These are great comeback victories, but are not exactly what I'm writing about today. You know when you see a player at the low-point of his career? Every time he touches the puck, it just seems to create a disaster. Well, for me, there's no better comeback than watching that player make a triumphant return and get his A-game back.
The most recent example of this that I've noticed is Sergei Samsonov. He was drafted eighth overall by the Boston Bruins in the 1997 NHL Entry Draft. As we all know I'm sure, Joe Thornton was picked first overall by the Bruins in the same draft, but it was Samsonov who won the Calder Memorial Trophy that year.
Translation: Nothing but great things were expected from the young Russian. He continued to play relatively well until he joined Montreal in 2006-2007 with a two-year contract worth $7.05 million. It was a disappointment to say the least. Samsonov totaled 26 points (9g, 17a) in 63 games for the Canadiens.
A goal for every $500, 000 just isn't going to cut it. The beginning of this season saw him join the Chicago Blackhawks, but Chi Town was just as tough on him as Montreal. Four assists in 23 games saw that move fail.
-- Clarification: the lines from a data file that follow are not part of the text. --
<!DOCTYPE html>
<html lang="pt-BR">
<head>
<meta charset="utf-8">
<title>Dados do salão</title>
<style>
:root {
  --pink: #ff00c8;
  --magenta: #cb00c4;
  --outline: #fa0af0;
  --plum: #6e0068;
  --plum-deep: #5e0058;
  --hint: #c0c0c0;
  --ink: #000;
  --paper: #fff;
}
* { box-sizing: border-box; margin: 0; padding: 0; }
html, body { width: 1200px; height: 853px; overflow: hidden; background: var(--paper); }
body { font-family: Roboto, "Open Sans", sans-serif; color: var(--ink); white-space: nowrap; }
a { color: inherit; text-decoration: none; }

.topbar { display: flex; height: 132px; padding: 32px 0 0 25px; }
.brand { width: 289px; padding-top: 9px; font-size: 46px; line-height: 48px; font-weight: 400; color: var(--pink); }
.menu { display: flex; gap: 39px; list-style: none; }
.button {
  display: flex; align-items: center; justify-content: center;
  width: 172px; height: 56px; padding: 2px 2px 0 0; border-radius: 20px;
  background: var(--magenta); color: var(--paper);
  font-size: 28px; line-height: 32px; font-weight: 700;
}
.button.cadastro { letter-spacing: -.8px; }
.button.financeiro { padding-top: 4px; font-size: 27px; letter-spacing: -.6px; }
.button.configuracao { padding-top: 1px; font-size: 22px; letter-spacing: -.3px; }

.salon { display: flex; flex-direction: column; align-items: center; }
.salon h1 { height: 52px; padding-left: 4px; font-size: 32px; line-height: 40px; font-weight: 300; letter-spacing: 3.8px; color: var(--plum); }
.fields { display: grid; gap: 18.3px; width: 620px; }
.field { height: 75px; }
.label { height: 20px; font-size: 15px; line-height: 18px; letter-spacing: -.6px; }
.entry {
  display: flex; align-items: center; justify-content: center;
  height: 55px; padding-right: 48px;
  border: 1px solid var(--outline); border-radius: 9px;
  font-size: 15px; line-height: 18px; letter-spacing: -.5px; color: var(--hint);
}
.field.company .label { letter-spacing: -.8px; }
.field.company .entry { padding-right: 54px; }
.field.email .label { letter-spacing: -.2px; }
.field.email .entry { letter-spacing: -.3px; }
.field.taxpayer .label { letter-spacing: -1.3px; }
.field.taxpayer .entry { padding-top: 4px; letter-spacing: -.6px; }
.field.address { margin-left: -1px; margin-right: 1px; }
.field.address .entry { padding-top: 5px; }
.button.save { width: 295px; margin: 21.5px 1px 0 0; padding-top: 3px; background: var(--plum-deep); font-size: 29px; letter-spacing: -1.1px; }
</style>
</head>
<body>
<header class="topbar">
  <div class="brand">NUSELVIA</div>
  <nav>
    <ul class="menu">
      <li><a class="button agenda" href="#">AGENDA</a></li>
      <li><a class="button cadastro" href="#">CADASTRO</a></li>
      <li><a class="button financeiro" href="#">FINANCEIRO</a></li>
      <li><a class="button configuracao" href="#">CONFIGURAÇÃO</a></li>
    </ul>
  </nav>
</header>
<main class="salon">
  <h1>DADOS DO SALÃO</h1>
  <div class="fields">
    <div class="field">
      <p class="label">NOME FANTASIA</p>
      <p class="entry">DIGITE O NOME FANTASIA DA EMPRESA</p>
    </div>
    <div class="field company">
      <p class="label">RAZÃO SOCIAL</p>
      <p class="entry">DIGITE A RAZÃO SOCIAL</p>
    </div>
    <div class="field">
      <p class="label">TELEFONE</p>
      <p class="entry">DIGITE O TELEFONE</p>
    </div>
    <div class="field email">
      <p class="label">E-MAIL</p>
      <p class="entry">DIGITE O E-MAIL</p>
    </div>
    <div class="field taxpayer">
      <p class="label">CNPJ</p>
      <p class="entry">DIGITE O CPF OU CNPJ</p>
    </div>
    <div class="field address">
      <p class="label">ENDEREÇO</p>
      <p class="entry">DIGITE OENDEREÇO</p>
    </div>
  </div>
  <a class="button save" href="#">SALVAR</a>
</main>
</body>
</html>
I recall one game in which he had the puck and cut to the middle of the ice. He got around the defenseman, got the goalie down, and went for the wrap-around into the empty net. It looked like it was going to be a highlight reel goal, but the defenseman stopped the puck with his stick.
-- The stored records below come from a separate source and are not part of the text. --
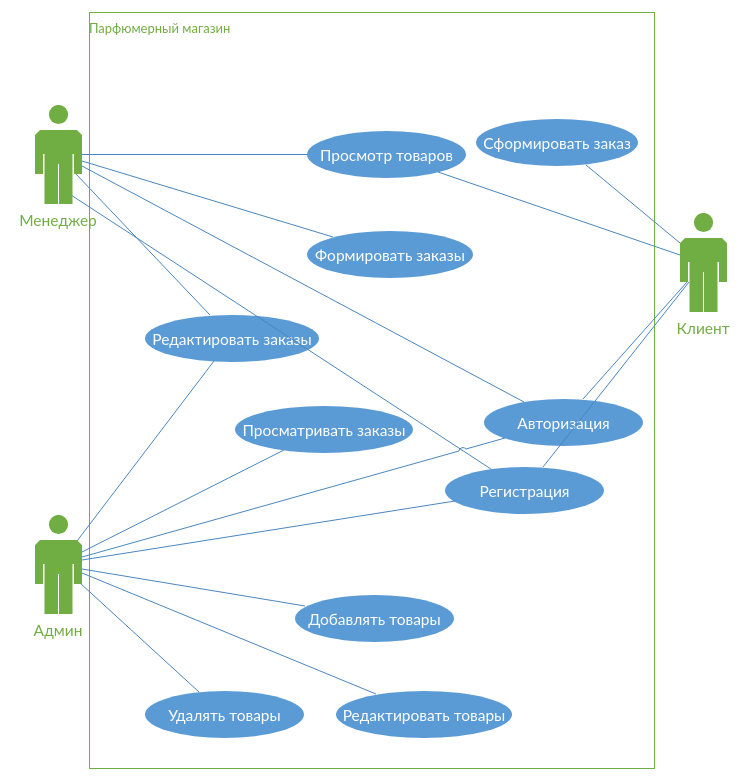
<!DOCTYPE html>
<html lang="ru">
<head>
<meta charset="utf-8">
<title>Диаграмма вариантов использования</title>
<style>
  :root {
    --paper: #ffffff;
    --actor: #70ad42;
    --case: #5b9bd5;
    --case-text: #ffffff;
    --link: #4a86be;
  }
  * { box-sizing: border-box; margin: 0; padding: 0; }
  html, body { width: 750px; height: 782px; overflow: hidden; background: var(--paper); }
  .diagram {
    position: relative;
    width: 750px;
    height: 782px;
    font-family: Lato, "Open Sans", sans-serif;
    font-size: 15.5px;
    line-height: 20px;
    white-space: nowrap;
  }
  .system {
    position: absolute;
    left: 89px; top: 12px;
    width: 566px; height: 757px;
    border: 1px solid var(--actor);
  }
  .system h1 {
    padding-top: 5px;
    margin-left: -1px;
    font-size: 13px;
    font-weight: 400;
    color: var(--actor);
  }
  .case {
    position: absolute;
    left: var(--x); top: var(--y);
    width: var(--w); height: 47px;
    display: flex;
    align-items: center;
    justify-content: center;
    border-radius: 50%;
    background: var(--case);
    color: var(--case-text);
  }
  .links { position: absolute; left: 0; top: 0; fill: none; stroke: var(--link); stroke-width: 1; }
  .actor {
    position: absolute;
    left: var(--x); top: var(--y);
    width: 100px;
    display: flex;
    flex-direction: column;
    align-items: center;
    gap: 6px;
    color: var(--actor);
  }
  .actor svg { display: block; fill: currentColor; }
</style>
</head>
<body>
<main class="diagram">
  <section class="system"><h1>Парфюмерный магазин</h1></section>

  <div class="case" style="--x:307px;--y:131px;--w:159px">Просмотр товаров</div>
  <div class="case" style="--x:476px;--y:119px;--w:162px">Сформировать заказ</div>
  <div class="case" style="--x:307px;--y:231px;--w:166px">Формировать заказы</div>
  <div class="case" style="--x:145px;--y:315px;--w:174px">Редактировать заказы</div>
  <div class="case" style="--x:235px;--y:406px;--w:178px">Просматривать заказы</div>
  <div class="case" style="--x:484px;--y:399px;--w:159px">Авторизация</div>
  <div class="case" style="--x:445px;--y:467px;--w:159px">Регистрация</div>
  <div class="case" style="--x:295px;--y:595px;--w:159px">Добавлять товары</div>
  <div class="case" style="--x:145px;--y:691px;--w:159px">Удалять товары</div>
  <div class="case" style="--x:336px;--y:691px;--w:176px">Редактировать товары</div>

  <svg class="links" width="750" height="782" viewBox="0 0 750 782" aria-hidden="true">
    <g class="manager-links">
      <line x1="82" y1="154.5" x2="307" y2="154.5"/>
      <line x1="82" y1="161" x2="333" y2="237"/>
      <line x1="82" y1="166" x2="524" y2="402"/>
      <line x1="75" y1="173" x2="210" y2="315"/>
      <line x1="71" y1="195" x2="491" y2="469"/>
    </g>
    <g class="client-links">
      <line x1="680" y1="243" x2="586" y2="165"/>
      <line x1="680" y1="255" x2="438" y2="172"/>
      <line x1="687" y1="282" x2="583" y2="399"/>
      <line x1="689" y1="282" x2="543" y2="467"/>
    </g>
    <g class="admin-links">
      <line x1="77" y1="541" x2="214" y2="361"/>
      <line x1="82" y1="552" x2="284" y2="450"/>
      <path d="M82 557L459 451A4 4 0 0 1 466 449L505 438"/>
      <line x1="82" y1="560" x2="455" y2="501"/>
      <line x1="82" y1="569" x2="305" y2="606"/>
      <line x1="82" y1="573" x2="376" y2="694"/>
      <line x1="80" y1="583" x2="199" y2="692"/>
    </g>
  </svg>

  <div class="actor" style="--x:8px;--y:105px">
    <svg width="47" height="99" viewBox="0 0 47 99" aria-hidden="true">
      <defs>
        <g id="person">
          <circle cx="23.5" cy="9.5" r="9.6"/>
          <path d="M5 25H42L47 30V69H39V49H37.5V99H24V59H23V99H9.5V49H8V69H0V30Z"/>
        </g>
      </defs>
      <use href="#person"/>
    </svg>
    <span>Менеджер</span>
  </div>
  <div class="actor" style="--x:653px;--y:213px">
    <svg width="47" height="99" viewBox="0 0 47 99" aria-hidden="true"><use href="#person"/></svg>
    <span>Клиент</span>
  </div>
  <div class="actor" style="--x:8px;--y:515px">
    <svg width="47" height="99" viewBox="0 0 47 99" aria-hidden="true"><use href="#person"/></svg>
    <span>Админ</span>
  </div>
</main>
</body>
</html>
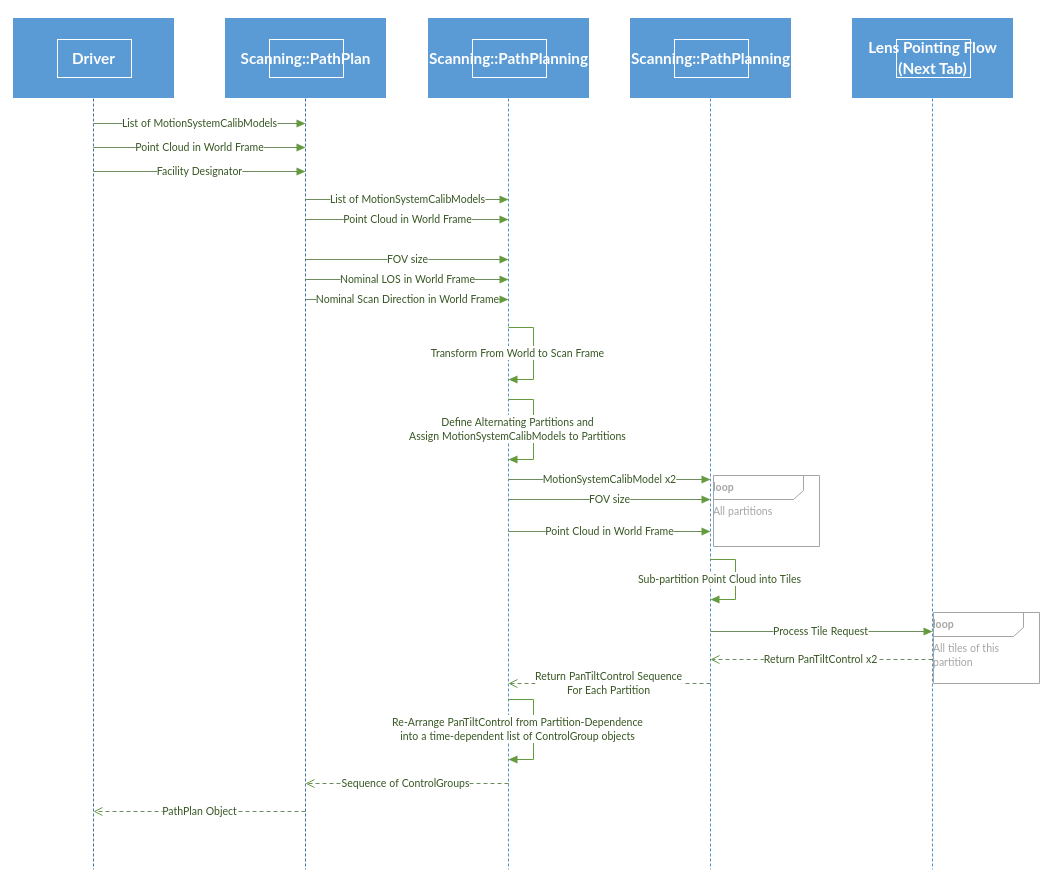
<!DOCTYPE html>
<html lang="en">
<head>
<meta charset="utf-8">
<title>Path planning sequence diagram</title>
<style>
:root {
  --header: #5b9bd5;
  --lifeline-dark: #41719c;
  --lifeline: #4f93c9;
  --message: #6c8c5e;
  --arrow: #649b3f;
  --label: #375623;
  --frame: #a5a5a5;
  --paper: #ffffff;
}
* { box-sizing: border-box; }
html, body { margin: 0; }
body { width: 1052px; height: 886px; overflow: hidden; background: var(--paper); }
.diagram {
  position: relative; width: 1052px; height: 886px; overflow: hidden;
  font: 10.5px/14px Lato, Carlito, sans-serif; word-spacing: .3px; color: var(--label);
}
.connectors { position: absolute; inset: 0; }
.participant {
  position: absolute; left: var(--x); top: 18px; width: 161px; height: 80px; margin: 0;
  display: flex; align-items: center; justify-content: center;
  background: var(--header); color: var(--paper);
  font-size: 15.3px; line-height: 21px; font-weight: 700; text-align: center; white-space: nowrap;
  word-spacing: 0;
}
.participant::before {
  content: ""; position: absolute; left: 44px; top: 21px; width: 73px; height: 37px;
  border: 1px solid var(--paper);
}
.participant span { position: relative; }
.label {
  position: absolute; left: var(--x); top: var(--y); margin: 0;
  transform: translate(-50%, -50%);
  background: var(--paper); text-align: center; white-space: nowrap;
}
.driver-call { --x: 199.5px; }
.plan-call { --x: 407.5px; }
.planning-call { --x: 609.5px; }
.planning-self { --x: 517.5px; }
.lens-call { --x: 820.5px; }
.loop {
  position: absolute; left: var(--x); top: var(--y); width: 107px; height: 72px;
  color: var(--frame);
}
.loop h2 { margin: 0; padding-top: 5px; height: 25px; font-size: 10.5px; line-height: 14px; }
.loop p { margin: 4px 0 0; }
</style>
</head>
<body>
<main class="diagram">
  <svg class="connectors" width="1052" height="886" viewBox="0 0 1052 886" aria-hidden="true">
    <defs>
      <path id="head-right" d="M0 0L-9 -4V4Z"/>
      <path id="head-left" d="M0 0L9 -4V4Z"/>
      <path id="head-open" d="M8 -4L0 0L8 4"/>
    </defs>
    <g transform="translate(.5 .5)" fill="none">
      <g class="lifelines" stroke-dasharray="3 2">
        <path stroke="var(--lifeline-dark)" d="M93 98V869M305 98V869"/>
        <path stroke="var(--lifeline)" d="M508 98V869M710 98V869M932 98V869"/>
      </g>
      <g class="loop-frames" stroke="var(--frame)">
        <path d="M713 475H819V546H713ZM713 499H793L803 490V475"/>
        <path d="M933 612H1039V683H933ZM933 636H1013L1023 627V612"/>
      </g>
      <g class="calls" stroke="var(--message)">
        <path d="M93 123H297M93 147H297M93 171H297"/>
        <path d="M305 199H500M305 219H500M305 259H500M305 279H500M305 299H500"/>
        <path d="M508 479H702M508 499H702M508 531H702M710 631H924"/>
      </g>
      <g class="self-calls" stroke="var(--arrow)">
        <path d="M508 327H533V379H516M508 399H533V459H516M508 699H533V759H516M710 559H735V599H718"/>
      </g>
      <g class="returns" stroke="var(--message)" stroke-dasharray="4 3">
        <path d="M932 659H712M710 683H510M508 783H307M305 811H95"/>
      </g>
    </g>
  </svg>

  <h2 class="participant" style="--x:13px"><span>Driver</span></h2>
  <h2 class="participant" style="--x:225px"><span>Scanning::PathPlan</span></h2>
  <h2 class="participant" style="--x:428px"><span>Scanning::PathPlanning</span></h2>
  <h2 class="participant" style="--x:630px"><span>Scanning::PathPlanning</span></h2>
  <h2 class="participant" style="--x:852px"><span>Lens Pointing Flow<br>(Next Tab)</span></h2>

  <p class="label driver-call" style="--y:123px">List of MotionSystemCalibModels</p>
  <p class="label driver-call" style="--y:147px">Point Cloud in World Frame</p>
  <p class="label driver-call" style="--y:171px">Facility Designator</p>

  <p class="label plan-call" style="--y:199px">List of MotionSystemCalibModels</p>
  <p class="label plan-call" style="--y:219px">Point Cloud in World Frame</p>
  <p class="label plan-call" style="--y:259px">FOV size</p>
  <p class="label plan-call" style="--y:279px">Nominal LOS in World Frame</p>
  <p class="label plan-call" style="--y:299px">Nominal Scan Direction in World Frame</p>

  <p class="label planning-self" style="--y:353px">Transform From World to Scan Frame</p>
  <p class="label planning-self" style="--y:429px">Define Alternating Partitions and<br>Assign MotionSystemCalibModels to Partitions</p>

  <p class="label planning-call" style="--y:479px">MotionSystemCalibModel x2</p>
  <p class="label planning-call" style="--y:499px">FOV size</p>
  <p class="label planning-call" style="--y:531px">Point Cloud in World Frame</p>
  <p class="label" style="--x:719.5px;--y:579px">Sub-partition Point Cloud into Tiles</p>

  <p class="label lens-call" style="--y:631px">Process Tile Request</p>
  <p class="label lens-call" style="--y:659px">Return PanTiltControl x2</p>
  <p class="label planning-call" style="--x:608.5px;--y:683px">Return PanTiltControl Sequence<br>For Each Partition</p>
  <p class="label planning-self" style="--y:729px">Re-Arrange PanTiltControl from Partition-Dependence<br>into a time-dependent list of ControlGroup objects</p>
  <p class="label plan-call" style="--x:405.5px;--y:783px">Sequence of ControlGroups</p>
  <p class="label driver-call" style="--y:811px">PathPlan Object</p>

  <section class="loop" style="--x:713px;--y:475px">
    <h2>loop</h2>
    <p>All partitions</p>
  </section>
  <section class="loop" style="--x:933px;--y:612px">
    <h2>loop</h2>
    <p>All tiles of this<br>partition</p>
  </section>

  <svg class="connectors" width="1052" height="886" viewBox="0 0 1052 886" aria-hidden="true">
    <g transform="translate(.5 .5)" fill="var(--arrow)">
      <use href="#head-right" x="305" y="123"/>
      <use href="#head-right" x="305" y="147"/>
      <use href="#head-right" x="305" y="171"/>
      <use href="#head-right" x="508" y="199"/>
      <use href="#head-right" x="508" y="219"/>
      <use href="#head-right" x="508" y="259"/>
      <use href="#head-right" x="508" y="279"/>
      <use href="#head-right" x="508" y="299"/>
      <use href="#head-right" x="710" y="479"/>
      <use href="#head-right" x="710" y="499"/>
      <use href="#head-right" x="710" y="531"/>
      <use href="#head-right" x="932" y="631"/>
      <use href="#head-left" x="508" y="379"/>
      <use href="#head-left" x="508" y="459"/>
      <use href="#head-left" x="508" y="759"/>
      <use href="#head-left" x="710" y="599"/>
      <g fill="none" stroke="var(--arrow)">
        <use href="#head-open" x="711" y="659"/>
        <use href="#head-open" x="509" y="683"/>
        <use href="#head-open" x="306" y="783"/>
        <use href="#head-open" x="94" y="811"/>
      </g>
    </g>
  </svg>
</main>
</body>
</html>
That just summed up the way things were going for Samsonov. In January of this year, he was claimed off re-entry waivers by the Carolina Hurricanes. Head coach Peter Laviolette did what the other coaches failed to do—get him involved right away.
Samsonov was put on the first powerplay unit, and started producing. With each point he got, more confidence began to return, and Sergei finally began looking like the great player he was in Boston. He finished the season with 32 points (14g, 18a) in 38 games with the Hurricanes.
Having signed a contract to stay with Carolina until 2010, things certainly seem to look good again for Samsonov. Comebacks like these are more important to me than a game in which one team storms back after falling behind early.
Not just in hockey, but any sport for that matter. I simply chose hockey as the focus point because I follow it the most. This season we might see guys like Kyle Wellwood, Maxim Afinogenov, or Sheldon Souray do the same.
I hope they do, because there's nothing better than seeing an athlete get back on his feet after a tough year or two. Those are the greatest comebacks to see in hockey or in any sport.